Going with a tinier version of the BERT model led to some degradation in the accuracy of recommendation models built using the embeddings. However, the use case considered in this scenario was real-time personalization and search, where latency is critical for the end user experience and has to be well below 100ms. Our team maintains the 95th percentile of response time less than 50ms. If we look at performance on standard benchmarks published by Google, the performance degradation of `BERT-Tiny` is within 20% of the standard BERT model.

Thus, `BERT-tiny` became our model of choice. Our next step is to fine-tune the model to Target-specific language. For example, we'll feed the model with Target.com search queries, product descriptions, product reviews, etc.

BERT use cases in personalization

As mentioned earlier, BERT embeddings are used by many products across the Internet in a variety of recommendation tasks. We convert any user-generated content into embeddings to obtain a numerical vector representation of these inputs. In the simplest way, we can recommend similar products by finding the nearest neighbors in the embedding space. We used cosine similarity in nearest neighbor lookup for this task and it took around 5 to 10 ms. The total runtime along with other computations and lookups reached around 80 ms. By caching where appropriate, we were able to reduce the runtime to 75 ms.

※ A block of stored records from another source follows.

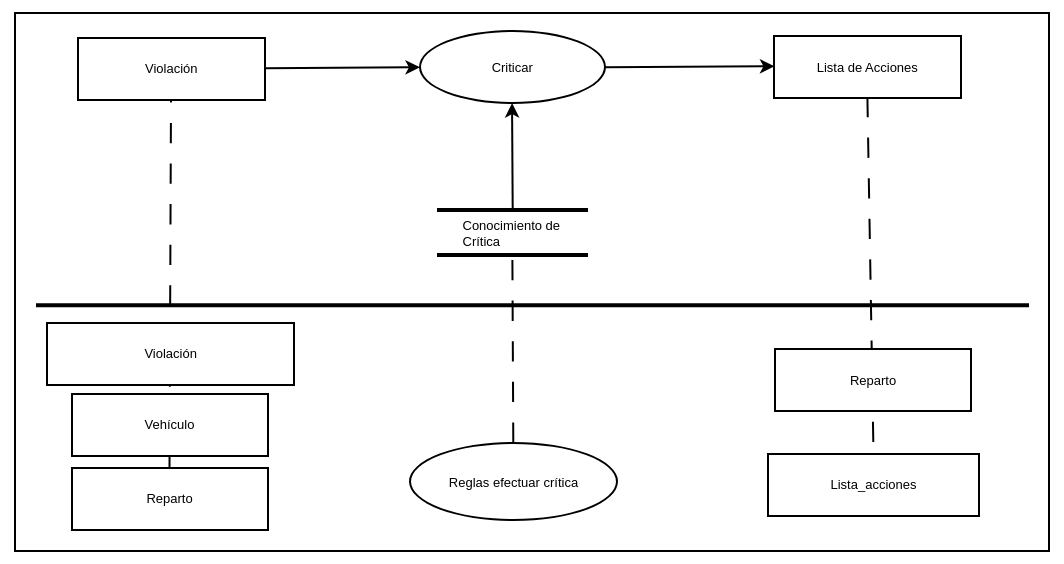
<!DOCTYPE html>
<html lang="es">
<head>
<meta charset="utf-8">
<title>Criticar: diagrama de inferencia</title>
<style>
  :root {
    --ink: #000;
    --paper: #fff;
  }
  * { box-sizing: border-box; }
  html, body { margin: 0; background: var(--paper); }
  body { overflow: hidden; }
  .diagram {
    position: relative;
    width: 1064px;
    height: 564px;
    overflow: hidden;
    background: var(--paper);
    color: var(--ink);
    font: 13px/16px "Liberation Sans", Arial, sans-serif;
  }
  .frame {
    position: absolute;
    left: 14px; top: 12px;
    width: 1036px; height: 540px;
    border: 2px solid var(--ink);
  }
  .connectors { position: absolute; left: 0; top: 0; }
  .connectors line { stroke: var(--ink); stroke-width: 2; }
  .connectors .mapping { stroke-dasharray: 20.3; }
  .connectors .divider { stroke-width: 4; }
  .node {
    position: absolute;
    display: flex;
    align-items: center;
    justify-content: center;
    height: 64px;
    padding-top: 1px;
    border: 2px solid var(--ink);
    background: var(--paper);
    white-space: nowrap;
  }
  .oval { border-radius: 50%; }
  .store {
    position: absolute;
    left: 437px; top: 208px;
    width: 151px; height: 49px;
    padding: 6px 0 0 25.5px;
    border: solid var(--ink);
    border-width: 4px 0;
    background: var(--paper);
    white-space: nowrap;
  }

  .input-role      { left: 77px;  top: 36.5px; width: 188.5px; }
  .inference       { left: 419px; top: 30px; width: 186.5px; height: 74px; padding-top: 2px; }
  .output-role     { left: 773px; top: 34.5px; width: 188.5px; padding-top: 2px; }
  .domain-breach   { left: 46.4px;  top: 321.6px; width: 248.5px; }
  .domain-vehicle  { left: 70.5px;  top: 392.6px; width: 198px; }
  .domain-delivery { left: 70.5px;  top: 466.8px; width: 198px; }
  .domain-rules    { left: 409px; top: 441.5px; width: 209px; height: 79px; padding-top: 3px; }
  .result-delivery { left: 774px; top: 348px; width: 198px; padding-top: 2px; }
  .result-actions  { left: 767px; top: 452.6px; width: 213px; }
</style>
</head>
<body>
<main class="diagram">
  <div class="frame"></div>

  <svg class="connectors" width="1064" height="564" viewBox="0 0 1064 564" aria-hidden="true">
    <defs>
      <path id="arrowhead" d="M0 0 L-15 7.4 L-11 0 L-15 -7.4 Z"/>
    </defs>
    <g class="flows">
      <line x1="265" y1="68.2" x2="410" y2="67.3"/>
      <use href="#arrowhead" x="420" y="67.3"/>
      <line x1="605" y1="67.3" x2="764" y2="66.3"/>
      <use href="#arrowhead" x="774.5" y="66.3"/>
      <line x1="512.7" y1="209" x2="512.1" y2="113"/>
      <use href="#arrowhead" transform="translate(512.1 103) rotate(-90)"/>
    </g>
    <g class="mappings">
      <line class="mapping" x1="169.5" y1="468" x2="171" y2="99"/>
      <line class="mapping" x1="512.4" y1="260" x2="513.3" y2="443"/>
      <line class="mapping" x1="867.4" y1="97" x2="873.5" y2="454"/>
    </g>
    <line class="divider" x1="36" y1="305.3" x2="1029" y2="305.3"/>
  </svg>

  <div class="node input-role">Violación</div>
  <div class="node oval inference">Criticar</div>
  <div class="node output-role">Lista de Acciones</div>
  <div class="store">Conocimiento de<br>Crítica</div>

  <div class="node domain-breach">Violación</div>
  <div class="node domain-vehicle">Vehículo</div>
  <div class="node domain-delivery">Reparto</div>
  <div class="node oval domain-rules">Reglas efectuar crítica</div>
  <div class="node result-delivery">Reparto</div>
  <div class="node result-actions">Lista_acciones</div>
</main>
</body>
</html>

In more complex use cases, we can pass the embeddings as input to other models trained for specific guest-facing placements such as Buy It Again (recurring purchase prediction), More to Consider (product recommendations), Based on Your Past Sessions (session-based recommendations), and so on. Ultimately, these embeddings help make the shopping experience easier and more personalized for our guests around the country. Better recommendations help to take the guesswork out of searching as guests shop on Target.com or via our app. We are looking forward to seeing what other benefits our BERT embeddings will bring to future work.

References